Contact: Stephen Wilson, 610-330-3324,

EASTON, Pa. — Lafayette College welcomes race and race relations scholar Shelby Steele to campus Tuesday, Oct. 3.  Steele will deliver a lecture, “Modern Liberalism and Madame Bovary,” 7 p.m. in 104 Kirby Hall of Civil Rights.

Steele is the Robert J. and Marion E. Oster Senior Fellow at the Hoover Institution at Stanford University. Appointed a Hoover fellow in 1994, he specializes in the study of race relations, multiculturalism, and affirmative action.

In 2006, Steele received the Bradley Prize for his contributions to the study of race in America. In 2004, he was awarded the National Humanities Medal.
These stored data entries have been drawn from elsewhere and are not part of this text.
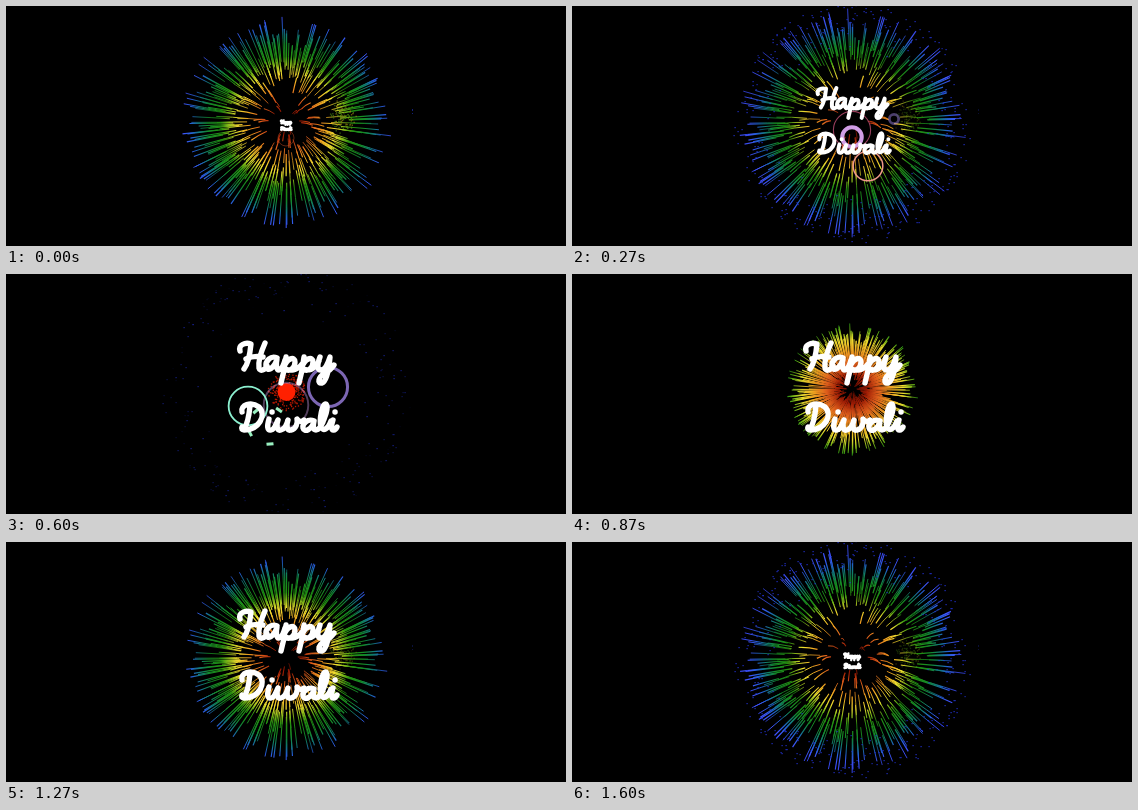
An HTML page with a canvas that plays this animation: 560 by 240 pixels, repeating every 1670 ms.

```html
<!DOCTYPE html>
<html lang="en">
<head>
<meta charset="utf-8">
<title>Happy Diwali</title>
<style>
  html, body { margin: 0; width: 100%; height: 100%; overflow: hidden; background: #000; }
  canvas { display: block; width: 560px; height: 240px; }
</style>
</head>
<body>
<canvas id="stage" width="560" height="240" role="img" aria-label="Happy Diwali"></canvas>
<script>
const ctx = document.getElementById('stage').getContext('2d');
const LOOP = 1670, FPS = 15, TAU = Math.PI * 2, CX = 280;
const clamp = (v, lo = 0, hi = 1) => Math.min(hi, Math.max(lo, v));
const ramp = (v, a, b) => clamp((v - a) / (b - a));

let seed = 71;
function rnd() {
  seed = (seed + 0x6D2B79F5) | 0;
  let x = Math.imul(seed ^ (seed >>> 15), 1 | seed);
  x = (x + Math.imul(x ^ (x >>> 7), 61 | x)) ^ x;
  return ((x ^ (x >>> 14)) >>> 0) / 4294967296;
}

// rho: share of the full radius, tail: where the trail starts, as a share of the head.
const sparks = Array.from({ length: 340 }, (_, i) => ({
  a: i * 2.39996 + (rnd() - .5) * .06,
  rho: rnd() ** .36,
  tail: .58 + rnd() * .2,
  w: .7 + rnd() * .6
}));
const embers = Array.from({ length: 330 }, () => ({
  a: rnd() * TAU, rho: .62 + .42 * Math.sqrt(rnd()), life: 1200 + rnd() * 320
}));
const haze = Array.from({ length: 110 }, () => ({
  x: 336 + (rnd() + rnd() - 1) * 14, y: 111 + (rnd() + rnd() - 1) * 18
}));
const grit = Array.from({ length: 240 }, () => ({ a: rnd() * TAU, r: 4 + 15 * rnd() }));

// Script lettering as pen strokes at full size.
const lettering = new Path2D(`
  M234 77C232 71 239 68 245 70C244 80 242 90 238 95
  M259 69C255 78 252 88 253 94C254 98 259 96 261 92
  M240 85C246 82 252 82 257 83
  M271 84C265 81 259 87 260 93C261 98 268 95 271 85C270 90 270 96 273 96C276 95 278 90 279 86
  M280 83C279 92 277 102 275 109
  M278 93C281 84 289 82 289 88C289 95 283 98 279 95C284 97 291 97 296 90
  M298 83C297 92 295 102 293 109
  M296 93C299 84 307 82 307 88C307 95 301 98 297 95C302 97 309 96 313 87
  M314 83C311 91 311 96 315 96C319 96 322 89 324 83C323 95 321 107 316 109C311 110 312 103 319 99C323 97 326 94 328 91
  M244 132C243 142 241 151 238 155
  M236 138C234 131 245 127 253 133C261 141 253 156 238 156C236 156 235 155 236 153
  M263 145C261 152 261 157 265 156C268 156 270 150 272 146
  M266 138h.1
  M272 146C270 152 271 157 275 156C279 155 281 150 282 146C280 152 281 157 285 156C290 155 292 149 291 145C293 148 296 148 298 146
  M308 147C302 144 296 150 297 154C298 159 306 156 308 147C307 152 307 156 310 156C313 156 315 152 317 148
  M315 151C319 145 323 133 320 130C316 129 313 146 315 153C317 158 322 155 325 147
  M327 146C325 152 325 157 328 156C329 156 330 155 331 153
  M329 138h.1`);

const rings = [
  { x: 280, y: 131, born: 130, life: 570, r: 23, w: 5, c: '#d9a3ee' },
  { x: 280, y: 124, born: 60, life: 340, r: 22, w: 2, c: '#b0486a' },
  { x: 296, y: 160, born: 70, life: 370, r: 19, w: 2.5, c: '#f0988c' },
  { x: 322, y: 113, born: 200, life: 600, r: 22, w: 6, c: '#a98cf4' },
  { x: 242, y: 132, born: 400, life: 380, r: 25, w: 3, c: '#8cf0d0' }
];

const reach = age => Math.max(0, 15 + 110 * (1 - Math.exp(-age / 423)));

const hues = ctx.createRadialGradient(0, 0, 0, 0, 0, 120);
[[0, '#400400'], [.12, '#a01c04'], [.22, '#e0601c'], [.32, '#f0a020'], [.42, '#f0e030'],
 [.49, '#80b818'], [.55, '#249010'], [.65, '#148c28'], [.73, '#127c78'], [.8, '#2460d8'],
 [.87, '#4056ff'], [1, '#2c38e0']]
  .forEach(([o, c]) => hues.addColorStop(o, c));

function drawSparks(age, R) {
  ctx.globalAlpha = 1 - ramp(age, 1000, 1290);
  ctx.strokeStyle = hues;
  for (const s of sparks) {
    const cos = Math.cos(s.a), sin = Math.sin(s.a);
    const head = s.rho * R;
    const tail = head * s.tail * (.4 + .6 * ramp(age, 200, 850));
    const mid = (head + tail) / 2;
    const droop = 6 * (1 - s.rho) * (age / 1000) ** 2;
    ctx.lineWidth = s.w;
    ctx.beginPath();
    ctx.moveTo(cos * tail, sin * tail);
    ctx.quadraticCurveTo(cos * mid, sin * mid, cos * head, sin * head + droop);
    ctx.stroke();
  }
}

function drawEmbers(age, R) {
  ctx.fillStyle = '#2434d8';
  for (const e of embers) {
    const r = e.rho * R;
    ctx.globalAlpha = ramp(age, 850, 1000) * ramp(e.life + 60 - age, 0, 320) * .9;
    ctx.fillRect(Math.round(Math.cos(e.a) * r), Math.round(Math.sin(e.a) * r), 1.2, 1.2);
  }
}

function drawCore(age) {
  const k = clamp((age + 90) / 90, .2, 2);
  ctx.globalAlpha = 1 - ramp(age, 40, 180);
  ctx.fillStyle = '#b81800';
  for (const g of grit) ctx.fillRect(Math.cos(g.a) * g.r * k, 2 + Math.sin(g.a) * g.r * k, 1.3, 1.3);
  ctx.fillStyle = '#ff2000';
  ctx.beginPath();
  ctx.arc(0, 3, 9 * Math.min(k, 1.2), 0, TAU);
  ctx.fill();
}

function drawHaze(age) {
  ctx.globalAlpha = .7 * ramp(age, 600, 740) * (1 - ramp(age, 820, 1150));
  haze.forEach((h, i) => {
    ctx.fillStyle = i % 3 ? '#4a8a10' : '#a09010';
    ctx.fillRect(h.x, h.y, 1.3, 1.3);
  });
  ctx.fillStyle = '#2030b0';
  ctx.fillRect(406, 103, 1, 2);
  ctx.fillRect(406, 107, 1, 1);
}

function burst(age) {
  if (age < -70) return;
  const R = reach(age);
  ctx.save();
  ctx.translate(CX + .5, 115 + clamp(age, 0, 1000) * .002);
  if (age > 40 && age < 1290) drawSparks(age, R);
  if (age > 850) drawEmbers(age, R);
  if (age < 180) drawCore(age);
  ctx.restore();
  drawHaze(age);
  ctx.globalAlpha = 1;
}

function circle(x, y, r, width, color, alpha) {
  ctx.globalAlpha = alpha;
  ctx.strokeStyle = color;
  ctx.lineWidth = width;
  ctx.beginPath();
  ctx.arc(x, y, r, 0, TAU);
  ctx.stroke();
  ctx.globalAlpha = 1;
}

function drawRings(t) {
  for (const o of rings) {
    const p = (t - o.born) / o.life;
    if (p <= 0 || p >= 1) continue;
    const r = o.r * (1 - (1 - p) ** 2);
    const width = Math.max(1, Math.min(o.w * (1 - p * .75), r * .6));
    circle(o.x, o.y, r, width, o.c, Math.min(1, p * 4, (1 - p) * 2.2));
  }
  // Last trace of an earlier ring
  if (t < 130) circle(280, 132, 8, 1, '#c04820', .5 * (1 - t / 130));
}

function confetti(t) {
  const p = (t - 450) / 300;
  if (p <= 0 || p >= 1) return;
  ctx.globalAlpha = Math.min(1, (1 - p) * 2);
  ctx.strokeStyle = '#98f0c0';
  ctx.lineWidth = 3;
  ctx.lineCap = 'butt';
  [[6, 19, -.1], [-8, -14, -.7], [15, -15, .6], [-14, 8, 1.1]].forEach(([x, y, a]) => {
    const k = .5 + p, dx = Math.cos(a) * 3.5, dy = Math.sin(a) * 3.5;
    ctx.beginPath();
    ctx.moveTo(258 + x * k - dx, 151 + y * k - dy);
    ctx.lineTo(258 + x * k + dx, 151 + y * k + dy);
    ctx.stroke();
  });
  ctx.globalAlpha = 1;
}

function greeting(t) {
  const s = clamp(Math.min(.11 + t * .00237, .67 + (1400 - t) * .0025), .1, 1);
  ctx.save();
  ctx.translate(CX, 120);
  ctx.scale(s, s);
  ctx.translate(-CX, -120);
  ctx.strokeStyle = '#fff';
  ctx.lineCap = ctx.lineJoin = 'round';
  ctx.lineWidth = Math.max(5.4, 2.3 / s);
  ctx.stroke(lettering);
  ctx.restore();
}

function frame(now) {
  const t = Math.floor((now % LOOP + 4) * FPS / 1000) * 1000 / FPS;
  ctx.lineCap = 'butt';
  ctx.fillStyle = '#000';
  ctx.fillRect(0, 0, 560, 240);
  if (t < 860) burst(t + 745);
  burst(t - 600);
  drawRings(t);
  confetti(t);
  greeting(t);
  requestAnimationFrame(frame);
}
requestAnimationFrame(frame);
</script>
</body>
</html>
```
In 1991, his work on the documentary Seven Days in Bensonhurst was recognized with an Emmy Award and two awards for television documentary writing—the Writer’s Guild Award and the San Francisco Film Festival Award.
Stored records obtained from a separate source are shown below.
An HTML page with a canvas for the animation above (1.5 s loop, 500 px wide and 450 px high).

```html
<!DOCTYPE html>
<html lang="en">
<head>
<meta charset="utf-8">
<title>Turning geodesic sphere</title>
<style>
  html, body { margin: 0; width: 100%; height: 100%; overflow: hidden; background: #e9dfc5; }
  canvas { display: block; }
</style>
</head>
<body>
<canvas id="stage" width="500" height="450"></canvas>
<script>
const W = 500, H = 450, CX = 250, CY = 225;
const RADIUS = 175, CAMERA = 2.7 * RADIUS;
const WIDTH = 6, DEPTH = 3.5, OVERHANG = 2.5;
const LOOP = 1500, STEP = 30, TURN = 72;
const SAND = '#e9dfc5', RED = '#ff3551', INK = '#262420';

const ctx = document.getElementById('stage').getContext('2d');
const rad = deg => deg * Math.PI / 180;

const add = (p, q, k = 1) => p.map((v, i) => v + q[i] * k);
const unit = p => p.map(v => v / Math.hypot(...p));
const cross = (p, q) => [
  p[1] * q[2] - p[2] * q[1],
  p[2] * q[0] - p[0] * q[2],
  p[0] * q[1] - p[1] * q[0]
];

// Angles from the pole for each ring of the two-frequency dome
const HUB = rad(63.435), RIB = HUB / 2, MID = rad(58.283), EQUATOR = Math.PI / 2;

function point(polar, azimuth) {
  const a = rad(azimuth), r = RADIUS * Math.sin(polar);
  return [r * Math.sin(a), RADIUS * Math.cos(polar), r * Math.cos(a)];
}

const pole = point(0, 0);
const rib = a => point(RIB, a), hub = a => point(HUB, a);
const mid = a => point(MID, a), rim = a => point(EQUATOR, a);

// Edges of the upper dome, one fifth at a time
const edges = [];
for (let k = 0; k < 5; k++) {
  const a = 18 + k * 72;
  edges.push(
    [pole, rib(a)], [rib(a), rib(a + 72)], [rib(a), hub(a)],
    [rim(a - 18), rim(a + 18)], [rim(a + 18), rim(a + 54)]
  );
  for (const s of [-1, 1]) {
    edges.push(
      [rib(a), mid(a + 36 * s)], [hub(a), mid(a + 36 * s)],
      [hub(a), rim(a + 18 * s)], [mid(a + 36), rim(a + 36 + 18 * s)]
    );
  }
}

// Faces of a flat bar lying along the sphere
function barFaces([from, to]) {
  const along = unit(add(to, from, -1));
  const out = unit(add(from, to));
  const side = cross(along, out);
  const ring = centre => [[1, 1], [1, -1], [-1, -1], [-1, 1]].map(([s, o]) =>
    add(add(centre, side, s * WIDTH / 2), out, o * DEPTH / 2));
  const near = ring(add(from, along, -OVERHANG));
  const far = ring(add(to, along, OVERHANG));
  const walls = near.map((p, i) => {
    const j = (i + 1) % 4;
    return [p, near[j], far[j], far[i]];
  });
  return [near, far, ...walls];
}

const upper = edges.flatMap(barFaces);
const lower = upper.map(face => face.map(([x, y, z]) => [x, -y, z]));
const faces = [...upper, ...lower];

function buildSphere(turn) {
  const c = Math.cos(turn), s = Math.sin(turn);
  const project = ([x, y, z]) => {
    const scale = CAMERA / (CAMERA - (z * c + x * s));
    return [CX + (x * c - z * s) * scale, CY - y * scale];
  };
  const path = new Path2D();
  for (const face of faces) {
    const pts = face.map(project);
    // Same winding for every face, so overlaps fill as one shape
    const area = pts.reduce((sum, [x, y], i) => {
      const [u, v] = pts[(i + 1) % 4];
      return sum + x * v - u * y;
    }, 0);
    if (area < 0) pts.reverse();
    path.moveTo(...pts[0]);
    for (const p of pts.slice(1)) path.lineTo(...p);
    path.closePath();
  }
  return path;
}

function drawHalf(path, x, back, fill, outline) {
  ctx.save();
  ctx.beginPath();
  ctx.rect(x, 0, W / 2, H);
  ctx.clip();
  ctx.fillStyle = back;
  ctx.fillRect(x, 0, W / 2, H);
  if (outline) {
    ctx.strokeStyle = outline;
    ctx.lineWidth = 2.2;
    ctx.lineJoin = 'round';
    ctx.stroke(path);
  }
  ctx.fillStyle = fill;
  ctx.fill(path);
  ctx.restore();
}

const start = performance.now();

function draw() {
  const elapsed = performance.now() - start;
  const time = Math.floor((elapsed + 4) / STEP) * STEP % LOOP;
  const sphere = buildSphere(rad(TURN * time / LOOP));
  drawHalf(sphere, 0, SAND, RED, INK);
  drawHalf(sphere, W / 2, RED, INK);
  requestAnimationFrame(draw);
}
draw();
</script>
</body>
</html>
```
“We are excited to hear Shelby Steele’s perspective on the sources of divisions and polarization in America,” says Mark Crain, William E. Simon Professor of Political Economy and chair of policy studies at Lafayette. “His experiences and ideas offer important insights into some of the greatest social challenges of our time.”

Steele received the National Book Critic’s Circle Award in 1990 in the general nonfiction category for The Content of Our Character: A New Vision of Race in America. Other books by Steele include A Bound Man: Why We Are Excited About Obama and Why He Can’t Win (Free Press, 2007), White Guilt: How Blacks and Whites Together Destroyed the Promise of the Civil Rights Era (HarperCollins 2006), and A Dream Deferred: The Second Betrayal of Black Freedom in America.